Portland-Area Apartment Vacancy Grows, But Rents Continue To Climb
are a little easier to come by in the Portland area, but that’s not slowing down rent
increases across much of the market.
According to the Metro Multifamily Housing Association, which released its latest survey of apartment managers and owners Wednesday, vacancy across the metro area grew to 3.72 percent from 3.34 percent late last year.
Rents, meanwhile, climbed 3 percent in the same period, reaching $1 a square foot per month across the metro area. An average two-bedroom unit now rents for $771 a month, an increase of $28 a month compared with six months earlier.
The Portland area has one of the lowest rental vacancy rates in the country. Last year, the U.S. Census Bureau and the National Association of Realtors both ranked Portland the second-tightest rental market among the largest metro areas.
That’s good news for owners of apartment buildings, who can push rents higher without risking empty units.
“If you want to live in the moment, the moment is fantastic,” Portland economist Jerry Johnson told an audience of housing professionals at the report’s release.
But the clock is running. High demand for apartments has drawn interest from developers, and Johnson said some 6,100 units are in the works.
“New product must be rented, and there will be fierce competition,” said Maureen MacNabb, the president of Capital Property Management Services Inc. of Portland.
The bulk of those new apartments are still months or years away. Only 1,700 units will come to market this year, with another 2,700 on track to open in 2013. That lags the region’s 15-year historical average of 4,000 new units a year.
Still, new apartment buildings aren’t the instant moneymaker they might have been a year ago.

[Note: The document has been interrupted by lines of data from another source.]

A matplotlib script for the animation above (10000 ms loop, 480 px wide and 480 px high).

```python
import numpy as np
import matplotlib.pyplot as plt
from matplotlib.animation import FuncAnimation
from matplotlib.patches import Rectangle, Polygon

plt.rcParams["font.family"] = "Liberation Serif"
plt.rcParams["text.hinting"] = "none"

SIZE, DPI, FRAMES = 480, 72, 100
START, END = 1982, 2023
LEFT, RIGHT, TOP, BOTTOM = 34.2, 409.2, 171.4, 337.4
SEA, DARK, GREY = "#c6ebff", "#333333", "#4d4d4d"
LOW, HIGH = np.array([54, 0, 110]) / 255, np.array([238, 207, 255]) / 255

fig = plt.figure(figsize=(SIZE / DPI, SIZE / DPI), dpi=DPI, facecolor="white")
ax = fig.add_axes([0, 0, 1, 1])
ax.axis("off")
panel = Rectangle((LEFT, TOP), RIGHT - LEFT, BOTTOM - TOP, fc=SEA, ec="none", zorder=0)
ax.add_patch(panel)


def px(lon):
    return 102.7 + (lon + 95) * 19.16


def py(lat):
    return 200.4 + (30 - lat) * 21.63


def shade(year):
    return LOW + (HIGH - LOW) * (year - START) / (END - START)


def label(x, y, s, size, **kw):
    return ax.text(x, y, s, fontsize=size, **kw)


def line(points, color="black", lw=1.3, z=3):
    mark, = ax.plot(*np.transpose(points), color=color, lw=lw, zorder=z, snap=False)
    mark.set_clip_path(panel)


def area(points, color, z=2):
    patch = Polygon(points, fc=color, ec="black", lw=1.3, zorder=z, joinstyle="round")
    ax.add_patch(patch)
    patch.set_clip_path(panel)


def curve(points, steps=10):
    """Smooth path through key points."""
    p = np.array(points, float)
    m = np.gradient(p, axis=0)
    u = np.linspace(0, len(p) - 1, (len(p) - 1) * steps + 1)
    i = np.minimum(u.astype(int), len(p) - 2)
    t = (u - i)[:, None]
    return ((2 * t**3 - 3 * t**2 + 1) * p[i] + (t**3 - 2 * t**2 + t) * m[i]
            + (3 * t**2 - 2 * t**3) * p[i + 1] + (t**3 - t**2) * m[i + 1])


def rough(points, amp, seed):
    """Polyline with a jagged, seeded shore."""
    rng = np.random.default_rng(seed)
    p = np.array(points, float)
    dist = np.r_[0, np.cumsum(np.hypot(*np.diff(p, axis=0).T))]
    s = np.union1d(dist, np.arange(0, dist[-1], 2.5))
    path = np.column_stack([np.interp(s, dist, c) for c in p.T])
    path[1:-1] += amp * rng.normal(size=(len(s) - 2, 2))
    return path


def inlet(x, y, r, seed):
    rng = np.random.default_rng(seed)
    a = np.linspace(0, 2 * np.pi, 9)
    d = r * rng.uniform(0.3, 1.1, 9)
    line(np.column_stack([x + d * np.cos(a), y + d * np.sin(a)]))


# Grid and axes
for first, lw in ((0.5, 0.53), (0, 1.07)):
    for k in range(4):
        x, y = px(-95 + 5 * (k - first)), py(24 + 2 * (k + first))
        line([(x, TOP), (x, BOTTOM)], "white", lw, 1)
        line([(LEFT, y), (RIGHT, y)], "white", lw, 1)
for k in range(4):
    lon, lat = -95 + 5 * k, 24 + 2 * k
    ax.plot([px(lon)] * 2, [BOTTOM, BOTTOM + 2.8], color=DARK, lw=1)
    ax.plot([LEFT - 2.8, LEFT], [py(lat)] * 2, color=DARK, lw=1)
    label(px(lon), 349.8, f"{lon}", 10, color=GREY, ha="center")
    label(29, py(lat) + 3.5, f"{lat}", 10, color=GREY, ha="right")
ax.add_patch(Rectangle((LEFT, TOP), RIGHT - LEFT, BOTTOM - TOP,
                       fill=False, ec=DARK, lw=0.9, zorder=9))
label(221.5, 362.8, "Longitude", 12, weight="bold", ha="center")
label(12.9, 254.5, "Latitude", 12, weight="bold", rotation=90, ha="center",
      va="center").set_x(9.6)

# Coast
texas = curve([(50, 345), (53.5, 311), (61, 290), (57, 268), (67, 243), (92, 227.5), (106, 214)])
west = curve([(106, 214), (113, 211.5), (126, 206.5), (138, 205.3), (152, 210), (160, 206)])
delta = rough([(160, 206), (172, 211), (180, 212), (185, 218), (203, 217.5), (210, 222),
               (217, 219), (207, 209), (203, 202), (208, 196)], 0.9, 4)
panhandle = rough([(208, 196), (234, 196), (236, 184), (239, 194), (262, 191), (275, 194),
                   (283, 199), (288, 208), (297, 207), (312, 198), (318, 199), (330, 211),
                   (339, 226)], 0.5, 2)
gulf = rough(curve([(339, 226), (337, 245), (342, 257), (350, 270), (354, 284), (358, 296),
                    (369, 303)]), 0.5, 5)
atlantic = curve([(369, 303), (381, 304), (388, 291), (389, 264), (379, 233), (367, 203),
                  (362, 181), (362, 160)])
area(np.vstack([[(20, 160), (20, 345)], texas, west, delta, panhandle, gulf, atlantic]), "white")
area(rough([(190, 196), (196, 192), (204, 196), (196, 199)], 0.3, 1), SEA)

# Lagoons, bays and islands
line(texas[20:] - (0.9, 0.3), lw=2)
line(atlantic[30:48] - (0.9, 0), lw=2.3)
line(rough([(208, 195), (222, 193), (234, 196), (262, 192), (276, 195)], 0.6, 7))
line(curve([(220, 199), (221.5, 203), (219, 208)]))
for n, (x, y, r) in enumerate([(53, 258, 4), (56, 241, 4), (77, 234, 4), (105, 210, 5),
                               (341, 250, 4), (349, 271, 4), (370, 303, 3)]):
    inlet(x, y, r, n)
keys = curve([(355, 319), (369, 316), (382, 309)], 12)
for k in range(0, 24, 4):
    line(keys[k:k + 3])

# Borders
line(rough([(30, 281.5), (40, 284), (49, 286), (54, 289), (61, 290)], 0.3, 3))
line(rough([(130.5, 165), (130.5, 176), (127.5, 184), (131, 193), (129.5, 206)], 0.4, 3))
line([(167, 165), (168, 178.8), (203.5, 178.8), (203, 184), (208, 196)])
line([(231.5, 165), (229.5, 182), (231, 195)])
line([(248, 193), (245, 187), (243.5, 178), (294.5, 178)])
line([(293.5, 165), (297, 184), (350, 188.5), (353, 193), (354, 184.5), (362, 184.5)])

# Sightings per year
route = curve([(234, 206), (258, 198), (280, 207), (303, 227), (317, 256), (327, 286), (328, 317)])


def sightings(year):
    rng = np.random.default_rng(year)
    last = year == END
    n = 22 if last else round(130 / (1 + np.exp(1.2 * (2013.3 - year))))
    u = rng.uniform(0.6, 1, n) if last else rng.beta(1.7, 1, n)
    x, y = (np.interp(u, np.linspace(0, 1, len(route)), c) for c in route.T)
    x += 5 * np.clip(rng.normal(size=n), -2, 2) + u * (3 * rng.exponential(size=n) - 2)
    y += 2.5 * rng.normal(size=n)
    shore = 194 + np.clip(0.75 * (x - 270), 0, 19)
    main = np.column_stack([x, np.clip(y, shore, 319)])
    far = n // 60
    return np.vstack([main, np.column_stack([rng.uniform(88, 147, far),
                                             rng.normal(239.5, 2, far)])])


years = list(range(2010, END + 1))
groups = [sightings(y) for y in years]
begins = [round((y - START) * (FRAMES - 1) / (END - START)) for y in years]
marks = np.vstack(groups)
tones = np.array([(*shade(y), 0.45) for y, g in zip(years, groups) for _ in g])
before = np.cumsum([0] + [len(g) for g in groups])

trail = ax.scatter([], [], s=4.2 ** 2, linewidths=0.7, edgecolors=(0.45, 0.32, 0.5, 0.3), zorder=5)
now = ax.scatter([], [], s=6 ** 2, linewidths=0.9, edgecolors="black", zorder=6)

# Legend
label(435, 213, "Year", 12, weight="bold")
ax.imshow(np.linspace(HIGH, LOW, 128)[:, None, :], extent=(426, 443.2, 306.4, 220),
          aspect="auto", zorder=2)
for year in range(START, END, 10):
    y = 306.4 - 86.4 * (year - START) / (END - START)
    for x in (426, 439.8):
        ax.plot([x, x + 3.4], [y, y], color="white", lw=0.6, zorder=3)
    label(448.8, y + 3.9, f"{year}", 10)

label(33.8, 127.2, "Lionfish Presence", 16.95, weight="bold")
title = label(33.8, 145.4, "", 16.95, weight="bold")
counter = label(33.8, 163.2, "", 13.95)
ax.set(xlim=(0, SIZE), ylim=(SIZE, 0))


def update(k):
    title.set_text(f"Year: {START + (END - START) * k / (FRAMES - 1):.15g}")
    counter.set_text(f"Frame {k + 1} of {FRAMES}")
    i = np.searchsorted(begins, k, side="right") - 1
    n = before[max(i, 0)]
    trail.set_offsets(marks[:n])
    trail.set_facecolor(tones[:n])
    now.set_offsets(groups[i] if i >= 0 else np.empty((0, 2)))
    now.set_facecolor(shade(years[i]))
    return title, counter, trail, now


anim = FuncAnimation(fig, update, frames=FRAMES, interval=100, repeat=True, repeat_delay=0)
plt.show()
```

“It’s no longer a can’t-miss market where any idiot can make money,” Johnson said. “You’re going to have to pick you project, pick your market.”
For apartment-seekers, the hot market means enduring heavy competition and high move-in costs.
“Tenants are battling for their desired apartment,” MacNabb said. “They have to get in the game quickly.”
With the hassle of waiting lists and application fees, she says more tenants that have an apartment are likely to stay put in spite of increasing rent.
But higher rent isn’t often matched by higher wages. Justin Buri, deputy director of the Oregon Community Alliance of Tenants, said calls to the organization’s renters’ rights hotline are increasingly prompted by big rent increases at the end of a 12-month lease.
“Even people with moderate incomes are starting to really feel
the heat,” Buri said. “It’s really affecting all of us.”
For most callers, there’s little the organization can do but offer support if they look for a new apartment. But often, the alternatives aren’t much better.
Vacancy rates are lowest — and rents highest — in the close-in Portland neighborhoods. Inner and
central Southeast Portland have seen rents rise 9 percent over the past year, the Metro Multifamily Housing Association reports.
Downtown Portland remains the most expensive district at $1.66 a square foot a month. Northwest Portland, the second most expensive, gained 10 cents to reach $1.44 a square foot.
But rents have actually fallen slightly in Beaverton and east Vancouver. Clackamas, Southwest Portland and Oregon City have stayed steady.
Click here to view the original article written by Elliot Njus for The Oregonian.